Usually, when you need a QDRO it is because you have been awarded a portion of the retirement plan in which your spouse/former spouse is a Participant. Occasionally the participant initiates the QDRO, but nine times out of ten, it’s the alternate payee marching in to claim their share.
A QDRO is a Qualified Domestic Relations Order. QDRO is pronounced Quad-row — it’s such a common term these days, I wouldn’t be surprised if you find it in Webster’s.
The purpose of a QDRO is to satisfy the IRS. so that a portion of a qualified retirement plan may be transferred from the participant to another person without triggering a nasty tax consequence.
QDROs are usually used to divide retirement plans, both defined benefit plans (pensions) and defined contribution plans (often 401k plans). QDROs may also be used to pay child or spousal support arrearages — in other words, a QDRO may serve as an order to pay back support directly from the retirement account.

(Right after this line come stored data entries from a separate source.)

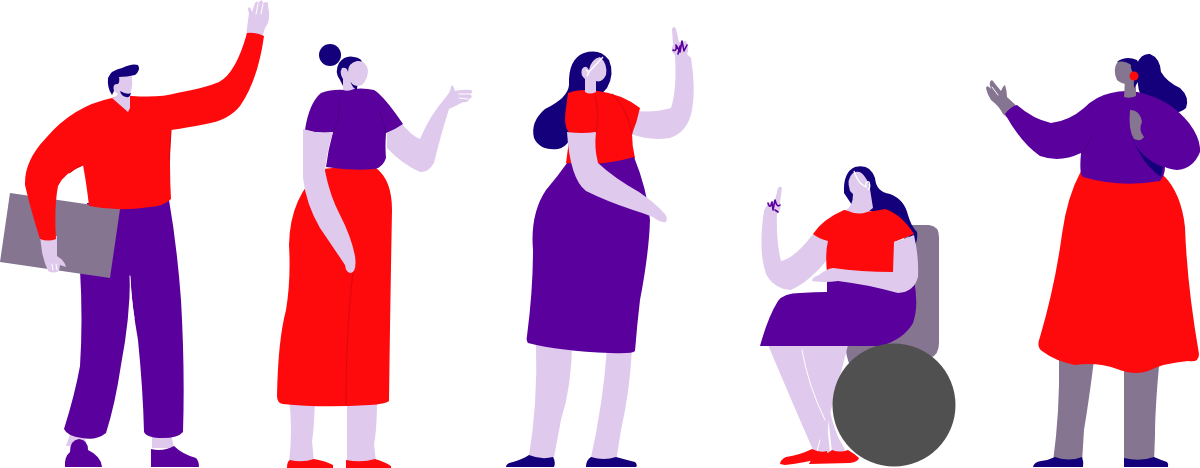
<!DOCTYPE html>
<html lang="en">
<head>
<meta charset="utf-8">
<title>Five people</title>
<style>
:root {
  --red: #ff0a0c;
  --red-shade: #e0080f;
  --purple: #5a009d;
  --purple-shade: #4b0088;
  --navy: #14007a;
  --skin: #dfcaee;
  --skin-dark: #857590;
  --wheel: #505050;
  --paper: #ffffff;
}
html, body { margin: 0; height: 100%; overflow: hidden; background: var(--paper); }
svg { display: block; width: 1200px; height: 468px; }
.red { fill: var(--red); }
.purple { fill: var(--purple); }
.navy { fill: var(--navy); }
.skin { fill: var(--skin); }
.skin-dark { fill: var(--skin-dark); }
.wheel { fill: var(--wheel); }
.fold { fill: none; stroke: var(--red-shade); stroke-width: 1.2; }
.seam { fill: none; stroke: var(--purple-shade); stroke-width: 1; }
.finger { fill: none; stroke: var(--purple); stroke-width: 1.6; stroke-linecap: round; stroke-linejoin: round; }
.profile { fill: none; stroke: var(--paper); stroke-width: 1.3; }
.gap { fill: none; stroke: var(--paper); stroke-width: 1; stroke-linecap: round; }
</style>
</head>
<body>
<svg viewBox="0 0 1200 468" role="img" aria-label="Five people standing or seated, gesturing and waving">

  <g id="man-waving">
    <path class="skin" d="M246 36 L249 13 Q247 8 249 7 Q251 8 252 12 L255 3 Q257 0 258 3 L260 1 Q263 -1 263 3 L266 2 Q269 2 268 6 L269 12 Q270 22 265 28 L262 38Z"/>
    <path class="gap" d="M258 4 L256 14 M263 4 L261 14"/>
    <path class="skin" d="M70 434 H85 L86 446 H66Z M152 434 H171 L174 448 H152Z"/>
    <path class="purple" d="M65 467 Q64 457 70 452 Q70 440 79 439 Q88 440 88 450 Q101 456 102 467Z"/>
    <path class="purple" d="M151 467 V449 Q163 452 174 446 Q182 454 196 458 Q199 461 199 467Z"/>
    <path class="purple" d="M87 203 L169 200 Q177 246 181 300 Q185 370 183 432 Q178 438 163 438 Q147 438 144 432 Q143 390 138 340 Q132 306 130 277 Q130 318 121 365 Q115 405 106 433 Q96 441 82 438 Q67 436 64 429 Q75 394 80 366 Q83 320 80 270Z"/>
    <path class="gap" d="M130 276 Q131 300 134 318"/>
    <polygon class="skin-dark" points="10,193 120,209 110,278 0,262"/>
    <path class="skin" d="M40 236 H57 L57 256 Q65 261 66 267 L60 265 L59 271 Q54 274 48 271 Q44 262 42 252Z"/>
    <path class="gap" d="M52 264 L53 270 M56 264 L57 270"/>
    <path class="red" d="M112 98 Q121 94 132 96 Q160 98 177 93 Q205 88 219 82 Q236 73 247 33 Q256 32 264 36 Q258 80 240 106 Q229 120 206 124 Q185 128 171 130 Q169 164 171 199 Q164 206 150 207 Q118 212 89 206 Q87 187 83 165 Q64 173 58 186 Q54 207 56 239 Q48 242 40 239 Q31 211 25 185 Q24 161 46 138 Q73 106 112 98Z"/>
    <path class="fold" d="M83 165 Q75 168 69 173 M171 130 Q170 145 169 160"/>
    <path class="skin" d="M112 98 Q119 97 119 88 L130 92 V108 L128 112Z"/>
    <path class="skin" d="M116 78 L131 73 Q134 84 130 94 Q123 98 115 92 Q112 89 114 83Z"/>
    <path class="navy" d="M112 95 Q107 88 108 78 Q111 70 122 68 Q132 63 138 65 Q141 70 135 75 Q127 77 119 77 Q120 82 118 84 Q112 83 114 91Z M120 91 Q127 95 131 93 Q130 98 126 97 Q121 96 120 91Z"/>
  </g>

  <g id="woman-with-bun">
    <path class="skin" d="M289 398 H315 Q314 430 312 441 L314 462 H289 Q293 430 289 398Z M347 398 H377 Q377 430 374 444 L376 462 H347Z"/>
    <path class="red" d="M287 468 Q287 461 290 460 Q302 463 314 459 Q326 461 333 465 V468Z M346 468 V460 Q362 463 375 459 Q385 462 391 466 V468Z"/>
    <path class="red" d="M323 169 Q352 165 376 168 Q392 180 392 210 Q390 320 389 401 Q385 404 370 405 Q320 408 283 404 Q277 403 277 396 Q278 340 286 310 Q291 280 289 245 Q290 195 323 169Z"/>
    <path class="fold" d="M353 272 Q346 330 346 405"/>
    <path class="skin" d="M387 128 L402 124 Q412 136 420 139 Q430 115 446 97 Q451 91 451 86 Q453 84 455 91 Q463 89 471 90 Q474 92 470 94 Q474 97 469 99 Q468 103 463 102 Q454 107 449 109 Q441 134 434 163 Q428 173 420 172 Q402 164 387 148Z"/>
    <path class="gap" d="M459 94 L470 94 M459 98 L468 99"/>
    <path class="purple" d="M321 93 Q332 89 345 90 Q362 87 374 90 Q384 96 403 124 Q396 129 386 133 Q385 147 386 158 Q383 167 375 169 Q350 171 326 167 Q328 150 333 132 Q318 134 305 130 Q309 103 321 93Z"/>
    <path class="seam" d="M339 97 Q341 118 333 133 M386 133 L380 112"/>
    <path class="skin" d="M303 129 Q318 134 333 132 Q327 150 325 171 Q330 196 340 215 Q351 236 355 256 Q357 271 351 273 Q346 273 345 265 Q333 247 320 228 Q306 204 303 178Z"/>
    <circle class="navy" cx="330" cy="55" r="11"/>
    <path class="navy" d="M340 80 Q334 72 339 63 Q345 55 354 57 Q362 58 363 64 L357 88 L344 88Z"/>
    <path class="skin" d="M343 79 Q339 73 342 68 Q347 67 348 72 Q348 63 357 61 Q366 60 368 70 Q368 79 362 85 Q357 87 354 86 V89 Q348 92 343 90Z"/>
    <path class="navy" d="M350 80 Q351 85 357 86 V90 Q352 88 350 80Z"/>
  </g>

  <g id="woman-long-hair">
    <path class="navy" d="M569 85 Q568 59 584 53 Q600 48 609 60 Q615 74 607 88 L596 100 Q577 105 572 125 Q572 146 558 149 Q540 151 534 138 Q530 122 545 109 Q568 98 569 85Z"/>
    <path class="skin" d="M536 342 H572 Q572 385 561 420 L553 462 H528 Q538 405 536 342Z M607 348 H632 Q630 390 621 430 L616 462 H590 Q603 405 607 348Z"/>
    <path class="navy" d="M506 467 Q506 463 513 462 Q523 459 529 455 Q541 460 553 457 Q556 462 554 467Z M586 467 Q586 460 591 457 Q604 461 616 457 Q627 460 635 462 Q638 465 636 467Z"/>
    <path class="skin" d="M630 110 Q650 114 671 108 Q677 90 675 55 Q670 51 673 45 L672 29 Q674 25 676 29 L679 42 L686 41 Q690 47 687 54 L691 58 Q696 89 692 110 Q688 132 670 138 Q650 141 631 134Z"/>
    <path class="finger" d="M673 50 Q677 52 676 45 L680 52 L682 41 L684 51 L687 45 M678 54 L680 46"/>
    <path class="red" d="M568 93 Q580 88 598 91 Q622 94 640 108 Q637 122 632 134 Q632 146 635 158 Q620 166 600 168 Q580 168 566 163 L570 133 Q563 128 566 108Z"/>
    <path class="fold" d="M612 94 Q627 108 632 134 M595 96 Q600 112 596 133"/>
    <path class="purple" d="M567 163 Q600 167 634 157 Q647 189 650 220 Q649 253 640 300 Q637 325 635 351 Q633 354 610 353 Q560 351 528 343 Q526 341 527 336 Q533 290 533 250 Q530 214 546 190 Q558 176 567 163Z"/>
    <path class="skin" d="M567 132 Q582 134 596 132 Q594 148 598 163 Q614 178 639 192 Q655 203 662 211 Q669 217 666 222 Q660 223 653 217 Q643 213 633 210 Q606 201 586 191 Q570 179 567 132Z"/>
    <path class="skin" d="M585 79 Q580 75 582 69 Q586 64 589 70 Q591 59 600 57 Q608 64 606 75 Q602 83 596 81 V92 Q590 95 585 92Z"/>
    <path class="profile" d="M586 70 Q590 72 587 76 M588 73 L603 57"/>
  </g>

  <g id="woman-in-wheelchair">
    <path class="skin-dark" d="M904 225 H929 Q939 226 939 237 V343 Q939 355 930 358 L850 366 Q842 345 849 338 Q856 336 868 337 L904 330Z"/>
    <path class="navy" d="M844 193 Q843 172 855 167 Q870 163 875 178 Q876 192 890 194 Q904 199 908 215 Q911 226 917 232 Q918 240 915 245 Q900 222 880 214 L852 205Z"/>
    <path class="skin" d="M768 345 H848 L834 400 Q827 420 828 434 L830 452 H814 Q802 425 785 385Z"/>
    <path class="gap" d="M802 350 Q808 385 825 420 M820 440 L817 451"/>
    <path class="skin" d="M824 380 Q832 430 842 444 L846 452 H832Z"/>
    <path class="red" d="M780 464 Q780 460 786 457 Q800 455 812 449 Q820 453 827 451 Q828 454 825 457 Q805 463 785 465Z M809 464 Q811 458 818 456 Q827 454 832 450 Q840 453 848 450 Q855 454 859 458 Q858 462 850 463Z"/>
    <path class="skin" d="M813 234 L829 240 L831 255 Q811 281 791 290 Q774 289 766 274 Q758 251 764 211 Q767 202 775 200 L778 188 Q780 185 782 188 L780 202 Q782 210 777 214 Q776 241 781 261 Q795 258 813 234Z"/>
    <path class="finger" d="M768 203 Q770 210 772 202 L773 210 L775 200 Q777 208 780 205 M775 210 L778 212"/>
    <path class="purple" d="M827 280 H914 Q919 306 913 323 Q904 339 881 346 H760 Q768 317 778 301 Q784 293 800 293 Q815 292 827 292Z"/>
    <path class="red" d="M844 210 Q866 214 885 209 Q901 214 914 234 Q904 238 894 242 V272 L827 273 Q825 252 828 241 Q819 239 813 234 Q823 219 844 210Z"/>
    <path class="skin" d="M894 242 Q905 239 914 235 Q919 257 918 277 Q914 292 898 293 Q865 284 838 281 Q824 283 812 281 Q812 277 819 275 Q826 269 833 268 Q860 272 893 272Z"/>
    <path class="skin" d="M850 191 Q846 179 853 173 Q860 169 865 177 Q870 184 870 189 L873 208 Q862 218 846 210 Q853 206 853 194Z"/>
    <path class="profile" d="M854 171 Q858 184 866 187 Q865 181 869 182 Q871 187 868 190"/>
    <circle class="wheel" cx="894" cy="405" r="61.5"/>
  </g>

  <g id="woman-with-ponytail">
    <path class="navy" d="M1137 64 Q1141 53 1150 54 Q1160 58 1161 72 Q1167 82 1180 88 Q1190 97 1186 108 Q1177 116 1163 110 Q1140 105 1138 85Z"/>
    <path class="skin-dark" d="M1059 360 H1094 Q1089 400 1084 430 L1082 462 H1053 Q1060 410 1059 360Z M1124 366 H1159 Q1155 410 1155 435 L1154 462 H1124Z"/>
    <path class="navy" d="M1033 467 Q1034 462 1041 461 Q1049 460 1055 457 Q1069 462 1082 457 Q1084 462 1083 467Z M1124 467 V458 Q1140 462 1154 457 Q1161 460 1167 462 Q1169 464 1168 467Z"/>
    <path class="skin-dark" d="M1003 114 Q999 106 991 100 Q987 94 986 88 Q987 84 991 89 Q988 81 992 80 L1001 91 Q1003 86 1005 85 Q1007 91 1007 97 L1020 109 L1010 120Z"/>
    <path class="gap" d="M992 87 L998 95"/>
    <path class="red" d="M1081 171 Q1120 184 1163 175 Q1181 192 1185 227 Q1187 285 1199 354 Q1199 363 1188 361 Q1164 363 1148 371 Q1135 376 1117 369 Q1098 362 1075 365 Q1055 361 1042 351 Q1036 347 1040 337 Q1055 286 1062 234 Q1067 197 1081 171Z"/>
    <path class="purple" d="M1111 93 Q1130 88 1148 95 Q1172 102 1189 123 Q1201 139 1200 152 Q1193 169 1177 170 Q1169 169 1165 167 Q1165 175 1160 181 Q1120 188 1083 177 Q1079 175 1081 153 Q1060 163 1040 156 Q1021 143 1005 114 Q1010 107 1017 105 Q1033 119 1051 123 Q1069 121 1084 108 Q1096 96 1111 93Z"/>
    <path class="seam" d="M1081 153 Q1088 148 1091 137"/>
    <path class="navy" d="M1132 136 Q1138 157 1163 167 L1161 177 Q1141 163 1132 136Z"/>
    <path class="skin-dark" d="M1130 110 Q1140 110 1142 122 Q1138 130 1144 137 Q1141 142 1134 139 Q1128 130 1130 110Z"/>
    <path class="skin-dark" d="M1125 80 H1136 V96 Q1130 99 1124 97Z"/>
    <path class="skin-dark" d="M1118 61 Q1126 56 1135 64 Q1139 73 1134 82 Q1125 87 1117 80 Q1112 70 1118 61Z"/>
    <path class="navy" d="M1117 62 Q1126 55 1137 60 Q1144 70 1138 82 L1134 88 Q1133 82 1135 77 Q1130 68 1131 65 Q1125 60 1117 62Z"/>
    <circle class="red" cx="1134" cy="76" r="4.5"/>
  </g>
</svg>
</body>
</html>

It’s a great way to collect if the nonpaying party has a retirement account.